So, when he kinda realised that he was being investigated…
Bryan allegedly asked Bank Negara to investigate his own company for fraud?!
This may be why he decided to get Bank Negara’s help to investigate Pips Inc. for fraud when authorities from the US were starting to look into his company and were giving out several Cease and Desist orders. This order, which was issued from states like Missouri and Nebraska, would require Bryan to stop operating Pips Inc. as the scheme breach the laws in those states.
The logic here was that if Bank Negara found that his company did nothing wrong, he could get the US authorities off his back.
Initially, everything seemed to go as planned but Bank Negara eventually saw Pips Inc. as it was – a Ponzi scheme. Bank Negara eventually seized the couple’s personal and company assets for investigation. So, there goes Bryan and Phan’s business empire.
In 2006, Bryan and Phan were convicted of more than 48 counts of money-laundering, involving some RM34.2 million and for accepting money from 18 local depositors (Pips members) without a valid license. At the Sessions Court in Seremban, the couple were met with angry words from members of Pips.
See, Bryan and Phan were initially allowed bail by the Sessions judge Mohd Zaki Abd Wahab but the deputy public prosecutor, Dzulkifli Ahmad proposed to increase the bail to RM1 billion in view of the seriousness of the offence and the amount involved. But Phan claimed that her and her husband’s personal assets had been frozen by Bank Negara for 12 months due to ongoing investigation.
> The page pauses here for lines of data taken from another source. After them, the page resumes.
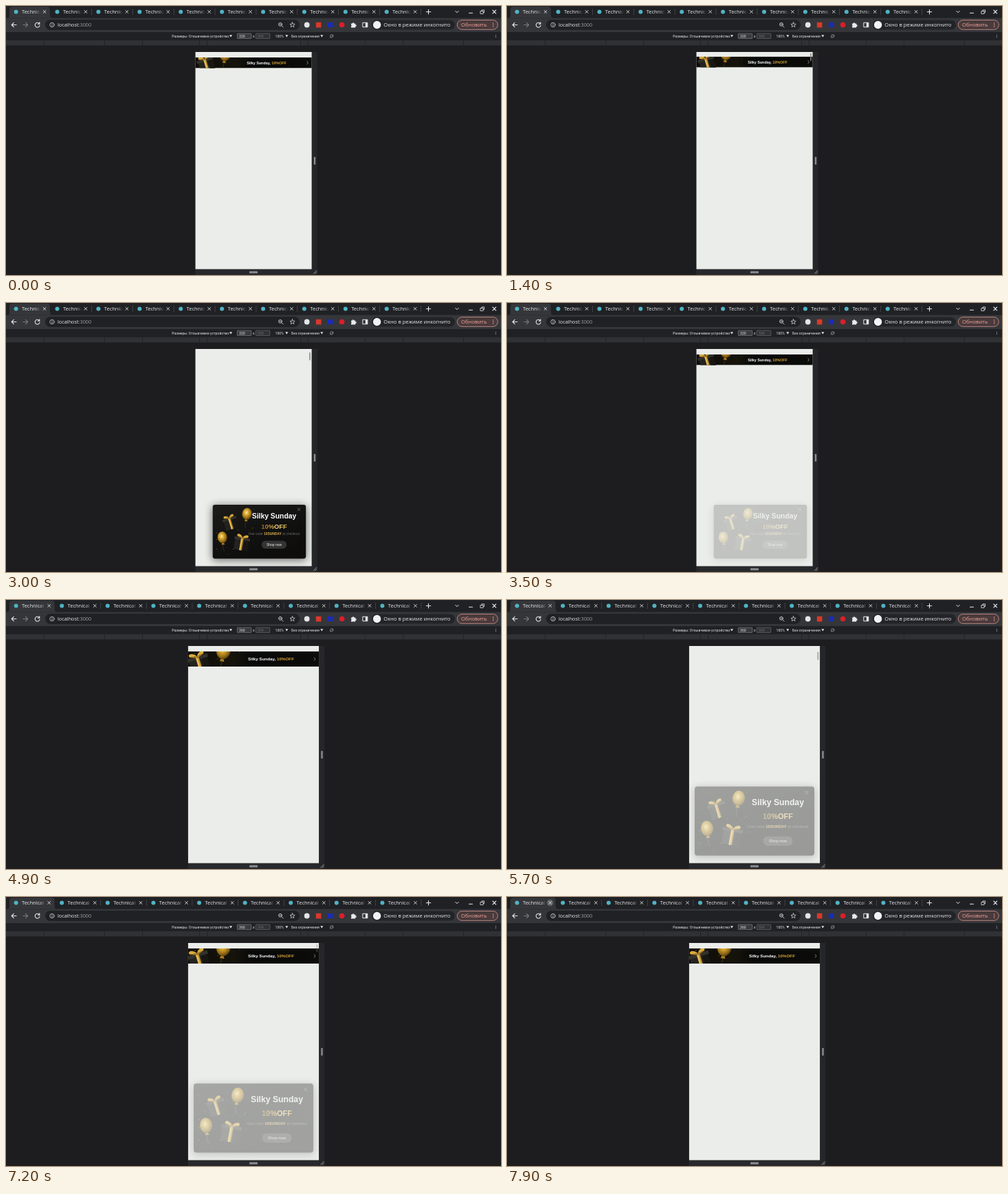
Recreate the animation shown at these times as an HTML page. Size 720 px wide and 392 px high, loop 8 s.

```html
<!DOCTYPE html>
<html lang="ru">
<head>
<meta charset="utf-8">
<title>Banner demo</title>
<style>
html, body { margin: 0; width: 100%; height: 100%; overflow: hidden; background: #1d1d1f; }
svg { display: block; width: 100vw; height: 100vh; }
text { white-space: pre; }
.ui { font-family: "Open Sans", "Noto Sans", sans-serif; fill: #e8eaed; }
.tool { font: 5.15px Roboto, sans-serif; fill: #e3e5e8; }
.shop { font-family: "Liberation Sans", Arial, sans-serif; text-anchor: middle; }
.b { font-weight: 700; }
.line { fill: none; stroke: #e8eaed; stroke-linecap: round; stroke-linejoin: round; }

.narrow, .wide, .scroll, .thumb, .card, .hover { animation: 8s linear infinite; }
.narrow { animation-name: narrow; }
.wide { animation-name: wide; }
.narrow .scroll { animation-name: scroll-a; }
.wide .scroll { animation-name: scroll-b; }
.narrow .thumb { animation-name: thumb-a; }
.wide .thumb { animation-name: thumb-b; }
.narrow .card { animation-name: card-a; }
.wide .card { animation-name: card-b; }
.hover { animation-name: hover; }

@keyframes narrow { 0%, 57.49% { visibility: visible; } 57.5%, 100% { visibility: hidden; } }
@keyframes wide { 0%, 57.49% { visibility: hidden; } 57.5%, 100% { visibility: visible; } }
@keyframes scroll-a {
  0%, 17.3% { transform: translateY(0); }
  17.5% { transform: translateY(-1px); }
  21.5% { transform: translateY(-26px); }
  25%, 34.5% { transform: translateY(-185px); }
  38.75% { transform: translateY(-20px); }
  40%, 100% { transform: translateY(0); }
}
@keyframes scroll-b {
  0%, 67.5% { transform: translateY(0); }
  69% { transform: translateY(-30px); }
  71.2%, 82% { transform: translateY(-185px); }
  85% { transform: translateY(-22px); }
  87%, 100% { transform: translateY(0); }
}
@keyframes thumb-a {
  0%, 17.2% { transform: translateY(0); opacity: 0; }
  17.5%, 20% { transform: translateY(0); opacity: .85; }
  25% { transform: translateY(7px); opacity: .85; }
  27.5%, 33.5% { transform: translateY(7px); opacity: .3; }
  34.5% { transform: translateY(7px); opacity: .85; }
  40% { transform: translateY(0); opacity: .85; }
  44%, 100% { transform: translateY(0); opacity: 0; }
}
@keyframes thumb-b {
  0%, 67.3% { transform: translateY(0); opacity: 0; }
  67.5% { transform: translateY(0); opacity: .7; }
  71.2% { transform: translateY(7px); opacity: .7; }
  76%, 81% { transform: translateY(7px); opacity: .3; }
  82% { transform: translateY(7px); opacity: .7; }
  85%, 88% { transform: translateY(0); opacity: .7; }
  93%, 100% { transform: translateY(0); opacity: 0; }
}
@keyframes card-a {
  0%, 21.6% { opacity: 0; }
  28.1%, 38.75% { opacity: 1; }
  44.9%, 100% { opacity: 0; }
}
@keyframes card-b {
  0%, 69% { opacity: 0; }
  75.25%, 86% { opacity: 1; }
  92%, 100% { opacity: 0; }
}
@keyframes hover { 0%, 96.8% { opacity: 0; } 96.9%, 100% { opacity: 1; } }
</style>
</head>
<body>
<svg id="stage" viewBox="0 0 720 392" preserveAspectRatio="none">
  <defs>
    <linearGradient id="gold">
      <stop offset="0" stop-color="#94641f"/><stop offset=".35" stop-color="#c7953e"/>
      <stop offset=".6" stop-color="#f5d67c"/><stop offset="1" stop-color="#d9ae4f"/>
    </linearGradient>
    <radialGradient id="balloon" cx=".42" cy=".4" r=".65">
      <stop offset="0" stop-color="#ffe9a0"/><stop offset=".35" stop-color="#d7a62e"/>
      <stop offset=".75" stop-color="#8f6715"/><stop offset="1" stop-color="#4a350c"/>
    </radialGradient>
    <linearGradient id="strip">
      <stop offset="0" stop-color="#0d0b06"/><stop offset=".35" stop-color="#15130a"/>
      <stop offset=".5" stop-color="#070808"/><stop offset="1" stop-color="#0c0c09"/>
    </linearGradient>
    <linearGradient id="dark" x2=".6" y2="1">
      <stop offset="0" stop-color="#1d1c1a"/><stop offset=".5" stop-color="#121212"/><stop offset="1" stop-color="#0e0d0c"/>
    </linearGradient>
    <filter id="blur" x="-30%" y="-40%" width="160%" height="180%"><feGaussianBlur stdDeviation="6"/></filter>
  </defs>
</svg>
<script>
const TITLE = 'Silky Sunday', CODE = '10SUNDAY';
const stage = document.getElementById('stage');

const rect = (x, y, w, h, fill, r = 0, more = '') =>
  `<rect x="${x}" y="${y}" width="${w}" height="${h}" rx="${r}" fill="${fill}" ${more}/>`;
const disc = (x, y, r, fill) => `<circle cx="${x}" cy="${y}" r="${r}" fill="${fill}"/>`;
const line = (d, w = 1, more = '') => `<path class="line" d="${d}" stroke-width="${w}" ${more}/>`;
const text = (cls, x, y, s, more = '') => `<text class="${cls}" x="${x}" y="${y}" ${more}>${s}</text>`;
const cross = (x, y, r, w, more = '') =>
  line(`M${x - r} ${y - r}L${x + r} ${y + r}M${x + r} ${y - r}L${x - r} ${y + r}`, w, more);
const down = (x, y) => `<path d="M${x} ${y}h4l-2 3.2z" fill="#e3e5e8"/>`;
const dots = (x, y, gap, r, fill) => [-gap, 0, gap].map(d => disc(x, y + d, r, fill)).join('');

function random(seed) {
  return () => (seed = (seed * 16807) % 2147483647) / 2147483647;
}

function confetti() {
  const rnd = random(77);
  let out = '';
  for (let i = 0; i < 34; i++) {
    const x = 5 + rnd() * 72, y = 5 + rnd() * 90, s = .5 + rnd() * 1.3;
    out += rect(x.toFixed(1), y.toFixed(1), s.toFixed(1), (s * .8).toFixed(1),
      rnd() < .5 ? '#b98c2c' : '#6d5220', .3);
  }
  return out;
}

const balloon = (x, y, tilt) => `<g transform="translate(${x} ${y}) rotate(${tilt})">
  <path d="M-1.5 10L1.5 10L3 14H-3Z" fill="#a67a1f"/>
  <path d="M0 14Q-2 20 1 27" fill="none" stroke="#6d5220" stroke-width=".5"/>
  <ellipse rx="9" ry="11" fill="url(#balloon)"/></g>`;

const gift = (x, y, size, tilt) => `<g transform="translate(${x} ${y}) rotate(${tilt}) scale(${size})">
  <path d="M-12 -6H12V13H-12Z" fill="#24231f"/><path d="M4 -6H12V13H4Z" fill="#171613"/>
  <path d="M-13.5 -9H13.5V-4.5H-13.5Z" fill="#33312b"/>
  <path d="M-2 -9H2V13H-2Z" fill="#c4942f"/><path d="M-2 -9H0V13H-2Z" fill="#e6bf5c"/>
  <path d="M0 -9C-4 -16 -12 -15 -9 -10ZM0 -9C4 -16 12 -15 9 -10Z" fill="#d9aa3e"/>
  <path d="M-9 -10L0 -9L9 -10L0 -6.5Z" fill="#a57820"/></g>`;

const art = confetti() + balloon(64, 17, 8) + gift(33, 33, 1, -17) +
  balloon(18, 61, -6) + gift(54, 71, 1.1, 10);

function tabs(n, w) {
  const id = 'fade' + n;
  let out = `<defs><linearGradient id="${id}" gradientUnits="userSpaceOnUse" x1="${w - 18}" y1="0" x2="${w - 9}" y2="0">
    <stop offset="0" stop-color="#e8eaed"/><stop offset="1" stop-color="#e8eaed" stop-opacity="0"/></linearGradient></defs>
    <path d="M1 17.5Q5 17.5 5 13V5Q5 1 9 1H${w}Q${w + 4} 1 ${w + 4} 5V13Q${w + 4} 17.5 ${w + 8} 17.5Z" fill="#35363a"/>`;
  for (let i = 0; i < n; i++) {
    out += `<g transform="translate(${i * w} 0)">` + disc(14.6, 8.4, 3, '#4fb3c4') +
      text('ui', 23, 11, 'Technical', `font-size="7.5" style="fill:url(#${id})"`);
    if (!i && n === 9) out += `<g class="hover">${disc(w - 3.9, 8.4, 4.6, '#5f6368')}</g>`;
    out += cross(w - 3.9, 8.4, 1.9, .9);
    if (i) out += rect(w + 4.2, 4, .6, 9, '#55585d');
    out += '</g>';
  }
  return out;
}

function banner(c) {
  const { x, w, h } = c;
  return `<g class="scroll"><svg x="${x}" y="75" width="${w}" height="${h}">
    ${rect(0, 0, w, h, 'url(#strip)')}
    <g transform="translate(${c.art})">${art}</g>
    ${rect(w * .39, 1, 1, .6, '#8a6a2a')}${rect(w * .64, 1.4, 1, .6, '#6d5220')}${rect(w * .8, h - 3, 1, .6, '#5a461d')}
    </svg>
    <text class="shop b" x="${c.bx}" y="${c.by}" font-size="${c.bs}" fill="#fff">${TITLE}, <tspan fill="#d6a437">10%OFF</tspan></text>
    ${line(`M${x + w - 7} ${75 + h / 2 - 2.2}l1.6 2.2l-1.6 2.2`, .7, 'style="stroke:#aaa"')}</g>`;
}

function card(c) {
  const [x, y, w, h] = c.box, k = w / 174;
  return `<g class="card">
    ${rect(x - 1, y + 1, w + 2, h + 2, '#000', 5, 'opacity=".5" filter="url(#blur)"')}
    ${rect(x, y, w, h, 'url(#dark)', 4 * k)}
    <g transform="translate(${x} ${y}) scale(${k})">${art}</g>
    ${cross(c.cx, y + 8.6 * k, 2.5 * k, .6, 'style="stroke:#999"')}
    ${text('shop b', c.mid, c.y1, TITLE, `font-size="${12.2 * c.f}" fill="#fff"`)}
    ${text('shop b', c.mid, c.y2, '10%OFF', `font-size="${11 * c.f}" fill="url(#gold)"`)}
    <text class="shop" x="${c.mid}" y="${c.y3}" font-size="${5.8 * c.f}" fill="#6a6a6a">Use code <tspan class="b" fill="#dcb052">${CODE}</tspan> at checkout</text>
    ${rect(c.mid - 21.5 * c.f, c.y4, 43 * c.f, 13.3 * c.f, '#343434', 6.6 * c.f)}
    ${text('shop', c.mid, c.y4 + 8.6 * c.f, 'Shop now', `font-size="${5.85 * c.f}" fill="#f2f2f2"`)}
  </g>`;
}

function scene(c) {
  const { x, w } = c, r = x + w, id = 'view' + w;
  return `<g class="${c.name}">${tabs(c.tabs, c.step)}
    ${text('tool', 339, 45.8, c.label)}
    ${rect(x, 384, w + 8, 8, '#28292c')}${rect(r, 67, 8, 325, '#252629')}
    ${rect(354, 386.6, 12, 3, '#8b8d91', .5)}${rect(r + 3, 220, 2.4, 11, '#8b8d91', .5)}
    ${line(`M${r + 2.5} 390l4.5-4.5M${r + 5} 390l2-2`, .8, 'style="stroke:#b5b7ba"')}
    <clipPath id="${id}">${rect(x, 67, w, 316.5, '#000')}</clipPath>
    <g clip-path="url(#${id})">${rect(x, 67, w, 317, '#ebedea')}
      ${banner(c)}${card(c)}
      <g class="thumb">${rect(r - 3.8, 68.7, 1.8, 11.6, '#85878a', .9)}</g>
    </g></g>`;
}

function chrome() {
  let ruler = rect(0, 50, 720, 7.5, '#303134');
  for (const d of [55, 143, 198, 281, 292, 428, 439, 522, 577, 665]) ruler += rect(d, 50, .7, 7.5, '#1f2023');
  return rect(0, 0, 720, 392, '#1d1d1f') + rect(0, 0, 720, 18, '#202124') +
    rect(0, 17.5, 720, 20.5, '#35363a') + rect(0, 38, 720, 12, '#202124') + ruler +
    // window controls
    line('M614.5 5.3v6.4M611.3 8.5h6.4', 1.1) + line('M653.8 7.4l2.2 2.2l2.2-2.2', 1) +
    line('M673.5 10.3h5', 1.1) + line('M690.3 7.5h3.8v3.8h-3.8zM692 7.3v-1.5h3.6v3.6h-1.3', .8) +
    cross(710.3, 8.4, 2.4, 1.1) +
    // navigation
    line('M15 27.5H8.3M11.3 24.4L8.2 27.5L11.3 30.6', 1.1) +
    line('M24.8 27.5H31.5M28.5 24.4L31.6 27.5L28.5 30.6', 1.1, 'opacity=".38"') +
    line('M48.4 25.6A3.4 3.4 0 1 0 49 28.4M48.8 23.8V26.2H46.4', 1.1) +
    // address bar
    rect(57, 20, 370, 15, '#202124', 7.5) +
    `<circle class="line" cx="67" cy="27.5" r="3.2" stroke-width=".7"/>` + line('M67 27.2v1.9M67 25.7v.1', .8) +
    `<text class="ui" x="75" y="30" font-size="7.3">localhost<tspan fill="#9aa0a6">:3000</tspan></text>` +
    `<circle class="line" cx="399" cy="26.8" r="2.4" stroke-width=".8"/>` + line('M401 28.8l2.2 2.2M398 26.8h2', .8) +
    line('M416.6 23.8l1 2.4 2.6.2-2 1.7.6 2.5-2.2-1.4-2.2 1.4.6-2.5-2-1.7 2.6-.2z', .7) +
    // toolbar buttons
    disc(437.7, 27.5, 3.9, '#e4e6e9') + rect(450.8, 23.8, 7.6, 7.6, '#d8392b') +
    rect(468, 24, 7.4, 7, '#1a2cb8') + disc(488.6, 27.5, 3.8, '#d9202a') +
    `<path d="M502 25.4h1.8a1.2 1.2 0 1 1 2.4 0h2v2a1.2 1.2 0 1 1 0 2.3v1.8h-6.2v-2a1.2 1.2 0 0 0 0-2z" fill="#e8eaed"/>` +
    line('M519.2 24.3h6.6v6.4h-6.6z', 1) + rect(522.8, 24.3, 3, 6.4, '#e8eaed') +
    rect(532, 20.4, 121, 14.2, '#232427', 7.1) + disc(539.6, 27.5, 5.7, '#f1f3f4') +
    text('ui', 549.3, 30.1, 'Окно в режиме инкогнито', 'font-size="7.55"') +
    rect(656.3, 20.5, 59, 13.8, '#493a3b', 6.9, 'stroke="#d99a94" stroke-width=".8"') +
    text('ui', 662, 30.1, 'Обновить', 'font-size="7.7" style="fill:#f0a39b"') +
    dots(708.6, 27.5, 2.5, .75, '#f0a39b') +
    // device bar
    text('tool', 241.3, 45.8, 'Размеры: Отзывчивое устройство') + down(325, 42.3) +
    rect(336.3, 40.2, 20.5, 7.2, '#3a3b3e', .6, 'stroke="#8c8e92" stroke-width=".6"') +
    text('tool', 359, 45.8, 'x') +
    rect(363.3, 40.2, 20.5, 7.2, '#303134', .6, 'stroke="#77797d" stroke-width=".6"') +
    text('tool', 366, 45.8, '599', 'style="fill:#6c6e72"') +
    text('tool', 391.6, 45.8, '100%', 'font-size="5.4"') + down(406.3, 42.3) +
    text('tool', 415, 45.8, 'Без ограничения') + down(457.3, 42.3) +
    `<circle class="line" cx="473.6" cy="43.9" r="2.2" stroke-width=".7" opacity=".6"/>` +
    line('M471.4 46.1l4.4-4.4', .6, 'opacity=".6"') + dots(712.4, 43.9, 1.7, .5, '#bdc1c6');
}

const narrow = {
  name: 'narrow', tabs: 10, step: 59.9, label: '320', x: 275.3, w: 169.5, h: 15.6,
  art: '-14 -20) scale(.9', bx: 379, by: 84.8, bs: 5.4,
  box: [300.7, 294, 135.5, 78.4], cx: 426, mid: 390, f: .85, y1: 313.7, y2: 328.6, y3: 338.2, y4: 346.6
};
const wide = {
  name: 'wide', tabs: 9, step: 66.6, label: '360', x: 264.7, w: 190.6, h: 22,
  art: '-22 -21) scale(1.15', bx: 385.5, by: 88.1, bs: 6.25,
  box: [273, 271.8, 174, 100.6], cx: 435.6, mid: 394, f: 1, y1: 299.4, y2: 319.2, y3: 332.2, y4: 344.6
};
stage.insertAdjacentHTML('beforeend', chrome() + scene(narrow) + scene(wide));
</script>
</body>
</html>
```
“Your Honour, we are just trying to build our business and I was just giving moral support to my husband.” – Phan, as quoted from NST via Alaska Report.
But what we found out was how Phan was actively involved in the operations of Pips Inc. In fact, companies under Pips Inc. like Pips Bistro and Pips Fashion, which were said weren’t doing that well anyway, were all registered under Phan and her brother’s name.
In 2009, Bryan and Phan were eventually charged with money-laundering under the Anti-Money Laundering and Anti-Terrorism Financing Act 2001 and were sentenced to five years’ jail. By now, the couple would’ve completed their respective jail times but there were no further news on their whereabouts.
And tho most sites claimed that it would be impossible for victims of the scheme to get their money back, it seems as though there have been some victims who made third party claims on Pips Inc.’s seized assets. As of December 2010, the process to get victims back their money seems to be ongoing.
Fast forward to where we are now, it seems like nothing much has changed and that many people are still falling victim to online scams even though it appears in the form of a scheme like Pips. And that’s because people are generally just curious to know how to make fast and easy money. This is despite countless of online scam stories that were reported and we’ve covered.
See, online scams won’t be going anytime soon so it might be a good thing if you’re a bit skeptical on what you see online. You can check out ways to prevent yourself from becoming a victim to online scams here or what you should do if you became a victim (choi) of online scams here.